This is the personal blog of Sterling Olander, a Certified Public Accountant and Utah-licensed attorney. For over nine years, I have assisted clients with estate planning and administration, tax mitigation, tax controversies, small business planning, asset protection, and nonprofit law.

I write about any legal, tax, or technological information that I find interesting or useful in serving my clients. All ideas expressed herein are my own and don't constitute legal or tax advice.

Bequests to Charity and Tax Apportionment

Many individuals wish to leave a specific amount of money or particular property to their heirs and the rest of their estate to charity. While this seems straightforward, administering this plan can become complicated when the estate is subject to the estate tax.

The reason is explained in Treas. Reg. § 20.2055-3(a)(1): "If a residuary estate... is bequeathed to charity, and by the local law the Federal estate tax is payable out of the residuary estate, the deduction may not exceed that portion of the residuary estate bequeathed to charity as reduced by the Federal estate tax... [T]he resultant decrease in the amount passing to charity will further reduce the allowable deduction."

Stated differently, the estate tax deduction is based on the amount actually available for charitable uses, which amount is reduced by estate taxes. This "results in a circular, or interrelated, computation because the reduction in the charitable deduction in turn increases the taxes payable that again reduces the charitable deduction and so forth. The calculation must be run until the additional taxes zero out."
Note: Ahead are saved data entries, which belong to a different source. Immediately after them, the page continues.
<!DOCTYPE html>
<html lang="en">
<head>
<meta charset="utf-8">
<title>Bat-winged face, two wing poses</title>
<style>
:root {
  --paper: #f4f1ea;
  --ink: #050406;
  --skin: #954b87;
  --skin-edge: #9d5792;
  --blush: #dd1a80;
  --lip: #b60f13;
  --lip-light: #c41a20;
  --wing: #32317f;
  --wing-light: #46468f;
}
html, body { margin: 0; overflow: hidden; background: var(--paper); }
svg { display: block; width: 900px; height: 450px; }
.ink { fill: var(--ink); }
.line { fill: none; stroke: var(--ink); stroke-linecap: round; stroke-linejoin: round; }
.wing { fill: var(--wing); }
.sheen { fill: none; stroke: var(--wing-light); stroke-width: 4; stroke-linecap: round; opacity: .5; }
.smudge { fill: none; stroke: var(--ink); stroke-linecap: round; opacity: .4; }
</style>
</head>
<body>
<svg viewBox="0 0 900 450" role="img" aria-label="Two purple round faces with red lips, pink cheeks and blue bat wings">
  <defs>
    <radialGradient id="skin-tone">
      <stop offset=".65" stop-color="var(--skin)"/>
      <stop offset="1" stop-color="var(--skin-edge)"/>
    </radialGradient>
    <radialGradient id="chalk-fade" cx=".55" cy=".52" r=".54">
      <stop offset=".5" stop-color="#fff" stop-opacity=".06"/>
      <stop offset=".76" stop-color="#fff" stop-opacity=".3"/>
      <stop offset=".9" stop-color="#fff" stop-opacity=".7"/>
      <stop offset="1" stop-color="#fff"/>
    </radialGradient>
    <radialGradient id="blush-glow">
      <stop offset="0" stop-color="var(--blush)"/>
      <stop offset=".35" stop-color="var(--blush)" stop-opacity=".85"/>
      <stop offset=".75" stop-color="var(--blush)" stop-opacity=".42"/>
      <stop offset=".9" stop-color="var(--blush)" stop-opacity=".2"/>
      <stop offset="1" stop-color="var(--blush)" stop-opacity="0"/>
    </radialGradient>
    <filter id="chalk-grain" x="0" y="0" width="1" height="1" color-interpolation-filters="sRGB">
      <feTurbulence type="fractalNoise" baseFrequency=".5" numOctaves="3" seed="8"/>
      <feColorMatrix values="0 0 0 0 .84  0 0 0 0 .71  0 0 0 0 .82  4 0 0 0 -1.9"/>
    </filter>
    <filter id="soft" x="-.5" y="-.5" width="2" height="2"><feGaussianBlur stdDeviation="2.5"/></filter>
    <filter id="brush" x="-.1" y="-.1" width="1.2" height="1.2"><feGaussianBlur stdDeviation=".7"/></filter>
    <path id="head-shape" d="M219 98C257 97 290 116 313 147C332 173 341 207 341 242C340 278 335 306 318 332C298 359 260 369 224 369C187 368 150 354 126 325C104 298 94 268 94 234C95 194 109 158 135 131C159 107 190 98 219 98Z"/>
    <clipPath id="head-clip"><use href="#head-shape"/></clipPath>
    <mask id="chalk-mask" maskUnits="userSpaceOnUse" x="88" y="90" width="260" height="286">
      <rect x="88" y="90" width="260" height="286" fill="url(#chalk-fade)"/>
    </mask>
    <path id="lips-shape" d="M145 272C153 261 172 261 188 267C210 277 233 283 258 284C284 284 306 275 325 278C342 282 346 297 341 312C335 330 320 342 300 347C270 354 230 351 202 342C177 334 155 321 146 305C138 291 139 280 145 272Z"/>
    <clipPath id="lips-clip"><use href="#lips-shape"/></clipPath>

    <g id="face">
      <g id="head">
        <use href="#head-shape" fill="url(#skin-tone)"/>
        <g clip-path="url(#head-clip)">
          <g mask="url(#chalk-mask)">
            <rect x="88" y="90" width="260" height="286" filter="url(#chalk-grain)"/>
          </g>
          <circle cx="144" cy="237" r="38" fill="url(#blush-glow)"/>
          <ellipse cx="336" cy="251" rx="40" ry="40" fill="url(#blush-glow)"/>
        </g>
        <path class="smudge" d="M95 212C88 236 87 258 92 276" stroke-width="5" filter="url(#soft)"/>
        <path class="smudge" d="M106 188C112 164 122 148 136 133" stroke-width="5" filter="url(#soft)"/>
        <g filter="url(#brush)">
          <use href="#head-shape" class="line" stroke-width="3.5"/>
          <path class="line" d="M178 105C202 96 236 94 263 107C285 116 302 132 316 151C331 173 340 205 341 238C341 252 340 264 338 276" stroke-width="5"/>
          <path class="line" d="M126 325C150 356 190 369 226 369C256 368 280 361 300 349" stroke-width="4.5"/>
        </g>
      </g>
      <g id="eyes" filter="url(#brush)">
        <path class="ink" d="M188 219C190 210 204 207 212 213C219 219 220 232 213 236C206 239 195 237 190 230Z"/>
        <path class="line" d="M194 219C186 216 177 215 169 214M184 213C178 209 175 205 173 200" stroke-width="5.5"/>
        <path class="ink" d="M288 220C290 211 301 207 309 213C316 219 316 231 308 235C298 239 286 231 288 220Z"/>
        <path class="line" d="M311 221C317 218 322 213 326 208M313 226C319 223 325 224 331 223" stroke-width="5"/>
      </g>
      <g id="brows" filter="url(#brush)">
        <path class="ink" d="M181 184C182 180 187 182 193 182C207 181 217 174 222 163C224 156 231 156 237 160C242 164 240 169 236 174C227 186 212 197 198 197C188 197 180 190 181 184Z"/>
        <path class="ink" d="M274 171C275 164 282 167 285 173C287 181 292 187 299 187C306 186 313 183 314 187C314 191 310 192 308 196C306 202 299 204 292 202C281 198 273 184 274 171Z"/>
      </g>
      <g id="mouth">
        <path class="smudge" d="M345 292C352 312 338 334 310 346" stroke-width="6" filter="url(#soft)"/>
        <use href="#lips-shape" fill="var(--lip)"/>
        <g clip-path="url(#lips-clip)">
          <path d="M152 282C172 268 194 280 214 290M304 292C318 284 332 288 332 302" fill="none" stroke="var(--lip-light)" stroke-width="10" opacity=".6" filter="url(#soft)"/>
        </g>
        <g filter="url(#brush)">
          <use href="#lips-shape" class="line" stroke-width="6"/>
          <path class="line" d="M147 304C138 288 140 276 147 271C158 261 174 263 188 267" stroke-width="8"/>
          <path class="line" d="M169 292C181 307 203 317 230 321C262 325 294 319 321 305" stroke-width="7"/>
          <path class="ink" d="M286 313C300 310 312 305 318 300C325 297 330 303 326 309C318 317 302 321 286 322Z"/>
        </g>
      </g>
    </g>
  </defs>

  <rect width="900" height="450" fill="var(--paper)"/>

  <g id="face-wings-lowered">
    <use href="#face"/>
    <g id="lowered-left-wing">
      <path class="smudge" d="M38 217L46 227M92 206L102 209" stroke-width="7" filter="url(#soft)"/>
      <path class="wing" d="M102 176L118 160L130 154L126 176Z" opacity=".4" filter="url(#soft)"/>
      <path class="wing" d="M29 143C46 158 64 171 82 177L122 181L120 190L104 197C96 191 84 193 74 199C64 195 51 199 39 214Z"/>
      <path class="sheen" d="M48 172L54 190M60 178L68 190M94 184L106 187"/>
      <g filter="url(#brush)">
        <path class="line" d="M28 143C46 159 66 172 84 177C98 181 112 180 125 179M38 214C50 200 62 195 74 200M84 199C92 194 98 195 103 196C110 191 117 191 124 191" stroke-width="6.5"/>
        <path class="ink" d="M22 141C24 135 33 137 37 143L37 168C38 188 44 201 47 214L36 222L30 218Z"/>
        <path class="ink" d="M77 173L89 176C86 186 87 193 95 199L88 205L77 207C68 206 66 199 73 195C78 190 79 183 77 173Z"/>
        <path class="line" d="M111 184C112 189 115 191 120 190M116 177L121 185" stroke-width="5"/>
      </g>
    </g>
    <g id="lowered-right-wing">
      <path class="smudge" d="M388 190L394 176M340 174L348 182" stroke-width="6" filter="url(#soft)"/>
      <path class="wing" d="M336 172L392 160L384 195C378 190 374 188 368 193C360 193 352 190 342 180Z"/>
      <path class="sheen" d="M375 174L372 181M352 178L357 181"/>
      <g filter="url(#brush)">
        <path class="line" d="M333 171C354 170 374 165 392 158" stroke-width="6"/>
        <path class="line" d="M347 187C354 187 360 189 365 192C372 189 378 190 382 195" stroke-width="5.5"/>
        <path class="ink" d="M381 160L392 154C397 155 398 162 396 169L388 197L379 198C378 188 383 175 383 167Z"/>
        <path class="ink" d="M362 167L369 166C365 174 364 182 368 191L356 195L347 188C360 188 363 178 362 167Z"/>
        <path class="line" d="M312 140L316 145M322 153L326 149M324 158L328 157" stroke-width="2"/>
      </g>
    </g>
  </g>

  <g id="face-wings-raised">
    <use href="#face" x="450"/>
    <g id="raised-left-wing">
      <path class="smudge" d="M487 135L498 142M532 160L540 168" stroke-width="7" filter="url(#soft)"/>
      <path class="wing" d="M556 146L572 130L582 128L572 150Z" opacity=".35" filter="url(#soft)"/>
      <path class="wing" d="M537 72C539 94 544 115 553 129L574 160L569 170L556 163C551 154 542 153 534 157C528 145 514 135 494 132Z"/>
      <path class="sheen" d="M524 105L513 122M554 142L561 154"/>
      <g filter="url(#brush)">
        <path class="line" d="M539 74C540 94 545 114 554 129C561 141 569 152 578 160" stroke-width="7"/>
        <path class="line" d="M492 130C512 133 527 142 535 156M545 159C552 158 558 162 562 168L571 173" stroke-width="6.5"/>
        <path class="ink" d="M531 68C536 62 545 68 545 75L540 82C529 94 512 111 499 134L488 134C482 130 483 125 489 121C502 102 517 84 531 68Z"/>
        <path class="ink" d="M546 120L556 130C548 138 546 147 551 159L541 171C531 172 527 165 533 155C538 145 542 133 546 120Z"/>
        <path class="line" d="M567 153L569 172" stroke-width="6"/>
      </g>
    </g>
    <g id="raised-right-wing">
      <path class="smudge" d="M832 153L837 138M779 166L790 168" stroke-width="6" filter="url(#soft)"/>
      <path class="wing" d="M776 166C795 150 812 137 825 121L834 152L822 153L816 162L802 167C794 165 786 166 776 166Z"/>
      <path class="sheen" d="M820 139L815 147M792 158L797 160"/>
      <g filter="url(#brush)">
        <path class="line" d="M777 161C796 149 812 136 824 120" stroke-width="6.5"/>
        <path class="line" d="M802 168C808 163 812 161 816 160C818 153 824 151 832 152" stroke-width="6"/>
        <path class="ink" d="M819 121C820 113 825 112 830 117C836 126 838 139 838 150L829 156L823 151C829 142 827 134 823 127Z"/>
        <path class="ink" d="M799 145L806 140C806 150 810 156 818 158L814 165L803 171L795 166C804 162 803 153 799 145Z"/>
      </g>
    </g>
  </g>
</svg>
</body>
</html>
This problem can be avoided through careful drafting by either "structuring the charitable bequest as a pre-residuary rather than a residuary bequest" or not allowing for the apportionment of the estate tax on any property set aside for charity. Under the Uniform Estate Tax Apportionment Act, which has been adopted by a handful of states, "charitable beneficiaries generally are insulated from bearing any of the estate tax;" however, this is generally overridden by a tax apportionment clause in a will or trust. Every client must understand their options for apportioning estate taxes (not to mention other inheritance taxes) and the impact the apportionment will have on their distribution scheme.